» **TASK DIRECTIONS**:
Find the lines in the records that carry the word "angle". Copy each one.

» **Stored data entries**:
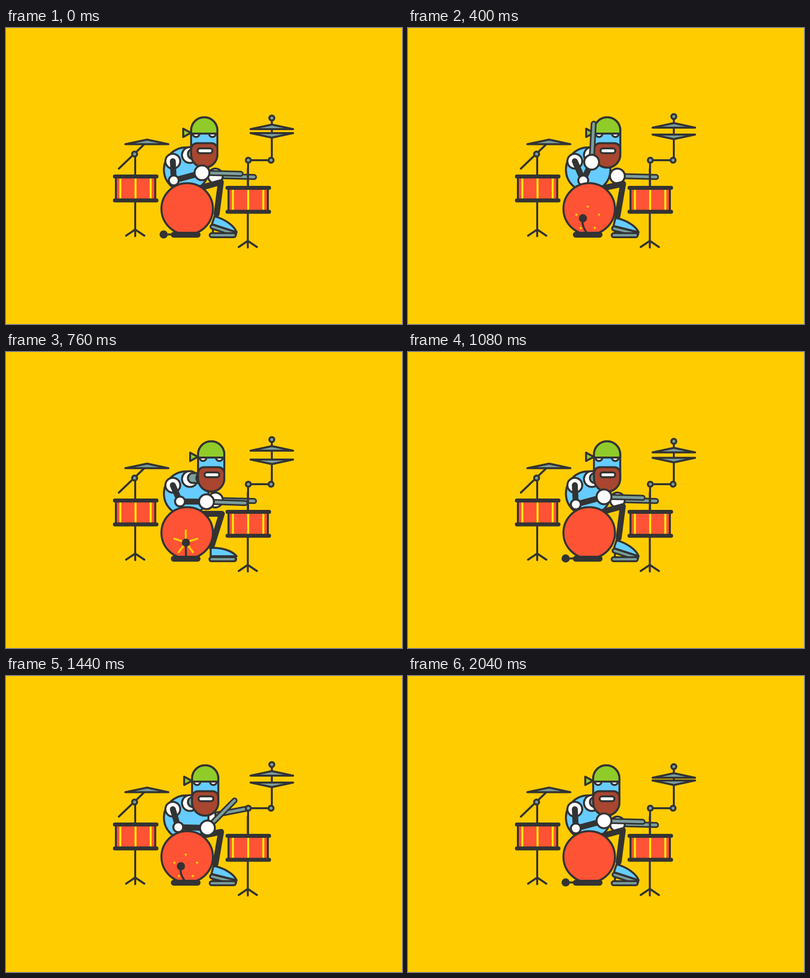
Write an HTML page that moves like this. It is 800 px wide and 600 px high and loops after 2.08 s.

```html
<!DOCTYPE html>
<html lang="en">
<head>
<meta charset="utf-8">
<title>Drummer</title>
<style>
  html, body { margin: 0; width: 100%; height: 100%; overflow: hidden; background: #ffcc00; }
  svg { display: block; width: 100vw; height: 100vh; }
  .o { stroke: #333; stroke-width: 4; stroke-linejoin: round; stroke-linecap: round; }
  .n { fill: none; }
  .limb { fill: none; stroke: #333; stroke-width: 12; stroke-linejoin: round; stroke-linecap: round; }
  .bar { stroke: #333; stroke-width: 8; stroke-linecap: round; }
  .stripe { stroke: #ffee00; stroke-width: 4; }
  .core { stroke: #7b9e9c; stroke-linecap: round; }
  .grey { fill: #7b9e9c; }
  .red { fill: #ff5335; }
  .blue { fill: #66ccff; }
  .green { fill: #8fcc29; }
  .beard { fill: #a84630; }
  .white { fill: #fff; }
  .dark { fill: #333; }
</style>
</head>
<body>
<svg viewBox="0 0 800 600">
  <defs>
    <g id="drum">
      <path class="o n" d="M45 -3V-39M45 50V121M26.500 120L45 107.500L63.500 120"/>
      <rect class="o red" x="6" y="2" width="79.500" height="45"/>
      <path class="stripe" d="M15 4V45M45.700 4V45M76.300 4V45"/>
      <path class="bar" d="M4 0H88M4 48.500H88"/>
    </g>
    <g id="stick">
      <path class="limb" d="M0 0H78"/>
      <path class="core" stroke-width="5.500" d="M0 0H78"/>
    </g>
  </defs>

  <use href="#drum" x="216" y="301"/>
  <path class="o n" d="M278 237L228 285"/>
  <path class="o grey" d="M241 235.500L285 226.300L328 235.500Z"/>
  <circle class="o grey" cx="259.800" cy="255.500" r="5"/>

  <g id="farHand">
    <use href="#stick"/>
    <circle class="o white" r="15"/>
  </g>

  <path class="o n" d="M489 321V268H537V190"/>
  <use href="#drum" x="443.500" y="324"/>
  <circle class="o grey" cx="489.500" cy="268" r="5"/>
  <circle class="o grey" cx="535.500" cy="268" r="5"/>
  <g id="topHat">
    <path class="o n" d="M537 -18V-9"/>
    <circle class="o grey" cx="537" cy="-22.500" r="5"/>
    <path class="o grey" d="M494 0L537 -9.200L580 0Z"/>
  </g>
  <path id="lowHat" class="o grey" d="M494 0L537 9.200L580 0Z"/>

  <circle class="o blue" cx="364" cy="287" r="45"/>
  <circle class="o white" cx="371.500" cy="257.500" r="16"/>
  <path id="neck" class="o grey"/>
  <circle id="collar" class="o grey" cx="395" cy="255.500" r="10.500"/>

  <g id="head">
    <path class="o green" d="M-42.500 204V221L-27 212.500Z"/>
    <rect class="o blue" x="-26.500" y="181" width="53" height="102" rx="26.500"/>
    <path class="o white" d="M-23.500 214a7 7 0 0 0 14 0ZM9.500 214a7 7 0 0 0 14 0Z"/>
    <path class="o green" d="M-26.500 214V207.500a26.500 26.500 0 0 1 53 0V214Z"/>
    <path class="o beard" d="M-26.500 245.500a12 12 0 0 1 12 -12h29a12 12 0 0 1 12 12V256.500a26.500 26.500 0 0 1 -53 0Z"/>
    <rect class="o white" x="-13.500" y="244" width="30" height="9.700" rx="4.850"/>
  </g>

  <path id="leg" class="limb"/>
  <path class="o n" d="M418 409V418"/>
  <g id="plate">
    <path class="limb" d="M-46 0H0"/>
    <path class="core" stroke-width="4.500" d="M-46 0H0"/>
  </g>
  <path class="limb" d="M415.500 420H460"/>
  <path class="core" stroke-width="4.500" d="M415.500 420H460"/>
  <path id="shoe" class="o blue" d="M413.500 397C436 396 457 403 466 414H413.500Z"/>

  <circle class="o white" cx="337" cy="270" r="15"/>
  <path id="upperArm" class="limb"/>
  <path id="foreArm" class="limb"/>
  <circle id="elbow" class="o white" r="10"/>
  <g id="nearHand">
    <use href="#stick"/>
    <circle class="o white" r="15"/>
  </g>

  <circle class="o red" cx="366" cy="366.500" r="52"/>
  <path id="burst" class="n" stroke="#ffcc00" stroke-width="4"/>
  <path id="rod" class="o n"/>
  <path class="limb" d="M339 419H387"/>
  <circle id="beater" class="dark" r="8.300"/>
</svg>
<script>
const LOOP = 2080, BEAT = 520, STEP = 40;
const el = {};
document.querySelectorAll('[id]').forEach(node => el[node.id] = node);
const set = (id, name, value) => el[id].setAttribute(name, value);
const lerp = (a, b, p) => a + (b - a) * p;
const smooth = p => p * p * (3 - 2 * p);

// keys: [time, ...values]; returns the values at time t
function tween(keys, t, ease = smooth) {
  let i = 0;
  while (i < keys.length - 2 && t >= keys[i + 1][0]) i++;
  const a = keys[i], b = keys[i + 1];
  const p = ease(Math.min(1, Math.max(0, (t - a[0]) / (b[0] - a[0]))));
  return a.slice(1).map((v, k) => lerp(v, b[k + 1], p));
}
const linear = p => p;

// Tracks repeated on every beat
const headX = [[0, 400.5], [40, 402.2], [180, 419], [200, 418.5], [240, 414.5], [400, 402.4], [480, 400.6], [520, 400.5]];
const hatY = [[0, 205], [40, 203.5], [120, 201.2], [200, 200], [240, 200], [320, 200.4], [400, 202], [480, 206.2], [520, 205]];
const lift = [[0, 1], [40, 1], [200, 0], [240, 0], [400, 0.78], [480, 1], [520, 1]];
const fall = [[0, 1], [60, 1], [180, 0], [340, 0], [400, 0.19], [480, 1], [520, 1]];
const rays = [[0, 0, 0], [160, 0, 0], [240, 0, 26], [400, 22, 26], [440, 26, 26], [520, 26, 26]];

// Arm poses: elbow x, y, hand x, y, stick angle
const rest = [339, 309, 396, 293.5, 1.5];
const high = [354, 309, 371, 272, -87];
const back = [351.5, 303, 405, 303.5, 2];
const flick = [348, 306.5, 407, 308, -45.5];
const hit = [349, 306, 411, 312, 3.5];
const nearArm = [[0, ...rest], [120, ...rest], [400, ...high], [700, ...hit], [760, ...back], [840, ...rest],
  [1160, ...rest], [1440, ...flick], [1720, ...hit], [1760, ...hit], [1880, ...rest], [LOOP, ...rest]];
const farArm = [[0, 423, 300, 1.5], [1200, 423, 300, 1.5], [1440, 408.5, 284, -11], [1680, 423, 300, 1.5], [LOOP, 423, 300, 1.5]];

const place = (id, x, y, angle = 0) => set(id, 'transform', `translate(${x} ${y}) rotate(${angle})`);

function drawKick(beat) {
  const [p] = tween(fall, beat);
  const angle = Math.PI * (0.5 + p / 2), r = lerp(32, 45, p);
  const x = 363.5 + r * Math.cos(angle), y = 418.5 - r * Math.sin(angle);
  const bend = 16 * Math.sin(Math.PI * p);
  const cx = (x + 363.5) / 2 + bend * Math.cos(angle + 1.2);
  const cy = (y + 418.5) / 2 - bend * Math.sin(angle + 1.2);
  set('rod', 'd', `M363.500 418Q${cx} ${cy} ${x} ${y}`);
  place('beater', x, y);

  const [inner, outer] = tween(rays, beat, linear);
  let d = '';
  for (let i = 0; i < 5 && inner < outer; i++) {
    const a = Math.PI * (0.4 * i - 0.5), c = Math.cos(a), s = Math.sin(a);
    d += `M${363.2 + inner * c} ${386 + inner * s}L${363.2 + outer * c} ${386 + outer * s}`;
  }
  set('burst', 'd', d);
}

function drawLeg(beat) {
  const [k] = tween(lift, beat);
  set('leg', 'd', `M382 ${lerp(328, 327, k)}L${lerp(436, 434, k)} ${lerp(328, 312.5, k)}L${lerp(415, 425.5, k)} ${lerp(395, 377, k)}`);
  set('shoe', 'transform', `rotate(${18 * k} 466 414)`);
  place('plate', 461, 420 - 3 * k, 18 * k);
}

function draw(t) {
  const beat = t % BEAT;
  const [x] = tween(headX, beat, linear);
  place('head', x, 0);
  set('neck', 'd', `M${x} 245.500H377.500a10 10 0 0 0 0 20H${x}Z`);

  const [hat] = tween(hatY, beat, linear);
  place('topHat', 0, hat);
  place('lowHat', 0, 418 - hat);

  drawLeg(beat);
  drawKick(beat);

  const [ex, ey, hx, hy, angle] = tween(nearArm, t);
  set('upperArm', 'd', `M337 270L${ex} ${ey}`);
  set('foreArm', 'd', `M${ex} ${ey}L${hx} ${hy}`);
  place('elbow', ex, ey);
  place('nearHand', hx, hy, angle);
  place('farHand', ...tween(farArm, t));
}

const start = performance.now();
function frame() {
  const t = (performance.now() - start) % LOOP;
  draw(Math.floor(t / STEP) * STEP);
  requestAnimationFrame(frame);
}
frame();
</script>
</body>
</html>
```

» **SOLUTION TO THE EXERCISE**:
// Arm poses: elbow x, y, hand x, y, stick angle
const place = (id, x, y, angle = 0) => set(id, 'transform', `translate(${x} ${y}) rotate(${angle})`);
  const angle = Math.PI * (0.5 + p / 2), r = lerp(32, 45, p);
  const x = 363.5 + r * Math.cos(angle), y = 418.5 - r * Math.sin(angle);
  const cx = (x + 363.5) / 2 + bend * Math.cos(angle + 1.2);
  const cy = (y + 418.5) / 2 - bend * Math.sin(angle + 1.2);
  const [ex, ey, hx, hy, angle] = tween(nearArm, t);
  place('nearHand', hx, hy, angle);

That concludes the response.